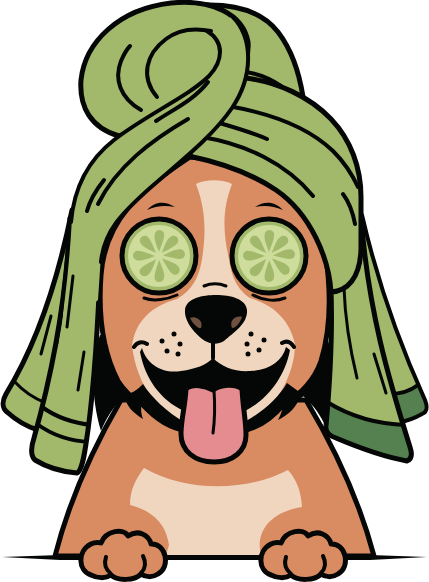
<!DOCTYPE html>
<html lang="en">
<head>
<meta charset="utf-8">
<title>Spa day dog</title>
<style>
:root {
  --ink: #050706;
  --towel: #a2b96c;
  --towel-dark: #55804f;
  --fur: #d98b62;
  --cream: #f0d6bf;
  --tongue: #e58c91;
  --cucumber: #cedd9c;
  --nostril: #70503f;
}
html, body { margin: 0; background: #fff; overflow: hidden; }
svg { display: block; width: 429px; height: 582px; }
.outline { stroke: var(--ink); stroke-width: 5; stroke-linejoin: round; stroke-linecap: round; }
.line { fill: none; stroke: var(--ink); stroke-width: 4; stroke-linecap: round; stroke-linejoin: round; }
.thin { stroke-width: 3; }
.ink { fill: var(--ink); }
.towel { fill: var(--towel); }
.hem { fill: var(--towel-dark); }
.fur { fill: var(--fur); }
.cream { fill: var(--cream); }
</style>
</head>
<body>
<svg viewBox="0 0 429 582" role="img" aria-label="Happy dog in a towel turban with cucumber slices on its eyes">
  <defs>
    <path id="seed" d="M0-4C-2-10-6-18-4-23C-2-27 3-27 5-23C6-18 2-10 0-4Z" fill="var(--towel)"/>
    <g id="cucumber-slice">
      <circle r="37" class="towel outline"/>
      <circle r="31" fill="var(--cucumber)"/>
      <use href="#seed"/>
      <use href="#seed" transform="rotate(42)"/>
      <use href="#seed" transform="rotate(84)"/>
      <use href="#seed" transform="rotate(130)"/>
      <use href="#seed" transform="rotate(178)"/>
      <use href="#seed" transform="rotate(222)"/>
      <use href="#seed" transform="rotate(270)"/>
      <use href="#seed" transform="rotate(316)"/>
    </g>
    <g id="paw">
      <path class="fur outline" d="M-33 35C-46 31-47 11-33 4C-29 2-26 2-23 3C-18-10 0-12 4-4C14-11 25-5 27 4C42 3 47 27 34 34C28 38 21 37 17 34C11 41-7 41-13 35C-19 39-27 38-33 35Z"/>
      <path class="line" d="M-13 34C-19 29-20 23-18 17M17 33C22 28 22 22 19 16"/>
    </g>
    <clipPath id="left-flap"><path d="M78 225C64 300 51 370 34 438C30 450 31 456 35 460C48 468 65 472 77 473C83 470 85 450 88 430L102 240Z"/></clipPath>
    <clipPath id="right-front"><path d="M328 250C334 300 331 370 326 426C325 433 330 436 336 438C362 449 385 457 407 461C412 459 412 453 410 447C389 380 368 310 360 216Z"/></clipPath>
    <clipPath id="right-back"><path d="M362 215C377 280 400 345 425 400C428 408 427 412 422 414C413 419 408 421 400 422L360 300Z"/></clipPath>
  </defs>

  <g id="ground">
    <path class="ink" d="M2 557L60 555H370L427 557L370 560H60Z"/>
  </g>

  <g id="body">
    <path class="fur outline" d="M121 400C96 443 70 497 55 556H374C360 503 334 447 306 400Z"/>
    <path class="cream" d="M144 468C136 479 130 489 130 505C150 510 166 522 169 545L166 555H261C255 532 270 512 302 507C301 490 296 479 288 470C246 492 186 492 144 468Z"/>
  </g>

  <g id="towel-flaps">
    <path class="towel outline" d="M72 210C58 280 36 345 6 394C2 401 2 408 7 412C17 421 28 427 38 430L72 330Z"/>
    <path class="line thin" d="M14 381C23 391 33 398 46 403M51 316L41 354"/>
    <path class="towel" d="M362 215C377 280 400 345 425 400C428 408 427 412 422 414C413 419 408 421 400 422L360 300Z"/>
    <path class="hem" clip-path="url(#right-back)" d="M385 394C400 394 410 390 420 383L432 425H390Z"/>
    <path class="line" d="M390 394C402 394 410 391 418 385"/>
    <path class="line" stroke-width="5" d="M362 215C377 280 400 345 425 400C428 408 427 412 422 414C413 419 408 421 400 422"/>
    <path class="ink" d="M100 335C91 362 91 398 101 431C105 421 110 412 120 400L130 398L131 340ZM328 340C336 366 335 400 327 430C323 420 317 409 307 400L298 390L306 340Z"/>
  </g>

  <g id="head">
    <path class="fur outline" d="M190 157C140 190 105 220 101 275C98 315 102 350 118 381C125 392 133 399 143 405C157 420 170 428 188 431H240C258 429 272 418 284 404C301 394 314 381 321 361C331 329 331 289 325 250C308 204 262 163 190 157Z"/>
    <path class="cream" d="M196 184C205 179 223 179 232 184C222 210 223 232 229 259C232 281 240 291 250 298C276 306 290 322 295 344C295 378 272 413 244 427H184C160 414 137 386 132 346C135 322 151 306 177 299C192 290 199 278 202 259C206 233 206 210 196 184Z"/>
    <path class="ink" d="M103 354C105 375 113 391 126 399C126 405 132 412 143 419C140 410 141 406 143 402C152 412 165 424 184 431V422C167 412 151 397 143 384C138 389 134 392 130 393C119 383 109 371 103 354ZM325 352C322 369 313 381 298 391L287 383C279 397 264 411 246 421V431C262 426 274 416 282 404C283 410 281 414 278 420C290 414 296 407 299 399C315 391 325 375 325 352Z"/>
  </g>

  <g id="mouth">
    <path class="ink" d="M142 348C147 365 163 374 181 371C196 369 206 365 213 358C222 367 235 372 250 371C269 370 282 362 286 347L290 350C285 377 267 400 245 411H184C160 400 145 378 140 352Z"/>
    <path class="line" d="M134 347C137 342 142 341 147 344M282 343C287 340 291 342 294 347"/>
    <path class="outline" fill="var(--tongue)" d="M186 389C193 383 205 386 213 390C221 385 234 383 242 389C243 408 246 421 246 435C246 451 233 462 214 462C195 462 181 451 181 434C181 420 185 407 186 389Z"/>
    <path class="line thin" d="M214 390C215 405 215 419 213 433"/>
  </g>

  <g id="nose">
    <path class="line" d="M213 339V358"/>
    <path class="ink" d="M185 310C186 298 203 295 216 295C231 295 246 299 247 310C248 324 233 333 224 341C217 345 211 344 205 341C196 335 184 322 185 310Z"/>
    <path fill="var(--nostril)" d="M190 318C196 315 204 321 201 328C198 329 193 324 190 318ZM242 317C235 315 229 321 232 328C236 328 240 323 242 317Z"/>
    <path class="line thin" d="M204 286C211 283 219 283 226 286"/>
  </g>

  <g id="whisker-dots" class="ink">
    <circle cx="162" cy="341" r="2.5"/><circle cx="174" cy="334" r="2.5"/><circle cx="180" cy="344" r="2.5"/><circle cx="167" cy="351" r="2.5"/><circle cx="178" cy="354" r="2.5"/>
    <circle cx="251" cy="334" r="2.5"/><circle cx="264" cy="340" r="2.5"/><circle cx="247" cy="344" r="2.5"/><circle cx="259" cy="350" r="2.5"/><circle cx="248" cy="354" r="2.5"/>
  </g>

  <g id="eyes">
    <path class="ink" d="M147 210C154 202 164 200 175 207C164 205 156 206 147 210ZM255 207C265 200 276 202 283 210C273 206 265 205 255 207Z"/>
    <path class="line thin" d="M144 298C154 302 168 299 177 295M253 295C262 300 275 302 285 298"/>
    <use href="#cucumber-slice" x="159" y="256"/>
    <use href="#cucumber-slice" x="269" y="256"/>
  </g>

  <g id="turban">
    <path class="towel" d="M78 225C64 300 51 370 34 438C30 450 31 456 35 460C48 468 65 472 77 473C83 470 85 450 88 430L102 240Z"/>
    <path class="line" clip-path="url(#left-flap)" d="M42 407C56 417 72 423 92 425M37 424C52 435 70 441 90 442"/>
    <path class="outline" fill="none" d="M70 218C67 293 53 370 34 438C30 450 31 456 35 460C48 468 65 472 77 473C83 470 85 450 88 430C96 370 99 305 101 245"/>
    <path class="towel" d="M70 215L78 222L102 240L98 300L62 330Z"/>
    <path class="line thin" d="M73 276L67 327M84 352L78 390"/>
    <path class="line" d="M70 218C67 275 62 310 56 345"/>

    <path class="towel" d="M328 250C334 300 331 370 326 426C325 433 330 436 336 438C362 449 385 457 407 461C412 459 412 453 410 447C389 380 368 310 360 200Z"/>
    <path class="hem" clip-path="url(#right-front)" d="M320 399C348 415 375 424 406 425L420 470H320Z"/>
    <path class="line" clip-path="url(#right-front)" d="M327 402C348 415 375 424 406 425"/>
    <path class="outline" fill="none" d="M328 250C334 300 331 370 326 426C325 433 330 436 336 438C362 449 385 457 407 461C412 459 412 453 410 447C389 380 368 310 361 216"/>
    <path class="line thin" d="M344 288C345 318 350 349 357 378M374 354L386 393"/>

    <path class="towel outline" d="M205 5C241 4 264 14 278 32C291 49 299 71 303 97L235 92Z"/>
    <path class="line" d="M246 72C259 74 269 78 281 86"/>
    <path class="towel outline" d="M246 78C277 82 309 96 331 119C351 140 361 168 361 197V249C360 279 347 291 331 292C329 259 311 214 276 190C251 173 222 163 189 156L205 118Z"/>
    <path class="line" d="M228 106C263 112 306 125 333 151C344 162 352 174 358 187M202 137C245 144 286 163 313 196M216 122C233 127 251 132 267 139M343 194C349 202 353 213 355 224"/>

    <path class="towel outline" d="M119 136C91 128 79 107 81 80C85 42 119 9 171 3C212-1 243 14 248 42C250 69 232 93 199 103Z"/>
    <path class="line" d="M141 110C120 98 114 79 121 61C124 54 127 49 130 46M157 97C140 77 146 54 166 39C179 29 196 28 211 31"/>
    <path class="towel" d="M232 16C254 38 253 77 232 108C212 137 182 160 150 188C122 213 104 231 101 262L71 222C74 188 87 161 114 140C146 115 189 96 209 76C223 61 225 48 213 34Z"/>
    <path class="line" stroke-width="5" d="M232 16C254 38 253 77 232 108C212 137 182 160 150 188C122 213 104 231 101 262M71 222C74 188 87 161 114 140C146 115 189 96 209 76C223 61 225 42 207 31"/>
    <path class="line" d="M188 119C152 140 117 166 98 204M208 82C194 100 174 109 156 121M104 180C96 190 90 200 87 211"/>
  </g>

  <g id="paws">
    <use href="#paw" x="124" y="540"/>
    <use href="#paw" x="304" y="540"/>
  </g>
</svg>
</body>
</html>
************
EXERCISE OBJECTIVE
With "thin" as the string to match, show every line of the entries above that has it.

OUTPUT OF THE TASK
.thin { stroke-width: 3; }
    <path class="line thin" d="M14 381C23 391 33 398 46 403M51 316L41 354"/>
    <path class="line thin" d="M214 390C215 405 215 419 213 433"/>
    <path class="line thin" d="M204 286C211 283 219 283 226 286"/>
    <path class="line thin" d="M144 298C154 302 168 299 177 295M253 295C262 300 275 302 285 298"/>
    <path class="line thin" d="M73 276L67 327M84 352L78 390"/>
    <path class="line thin" d="M344 288C345 318 350 349 357 378M374 354L386 393"/>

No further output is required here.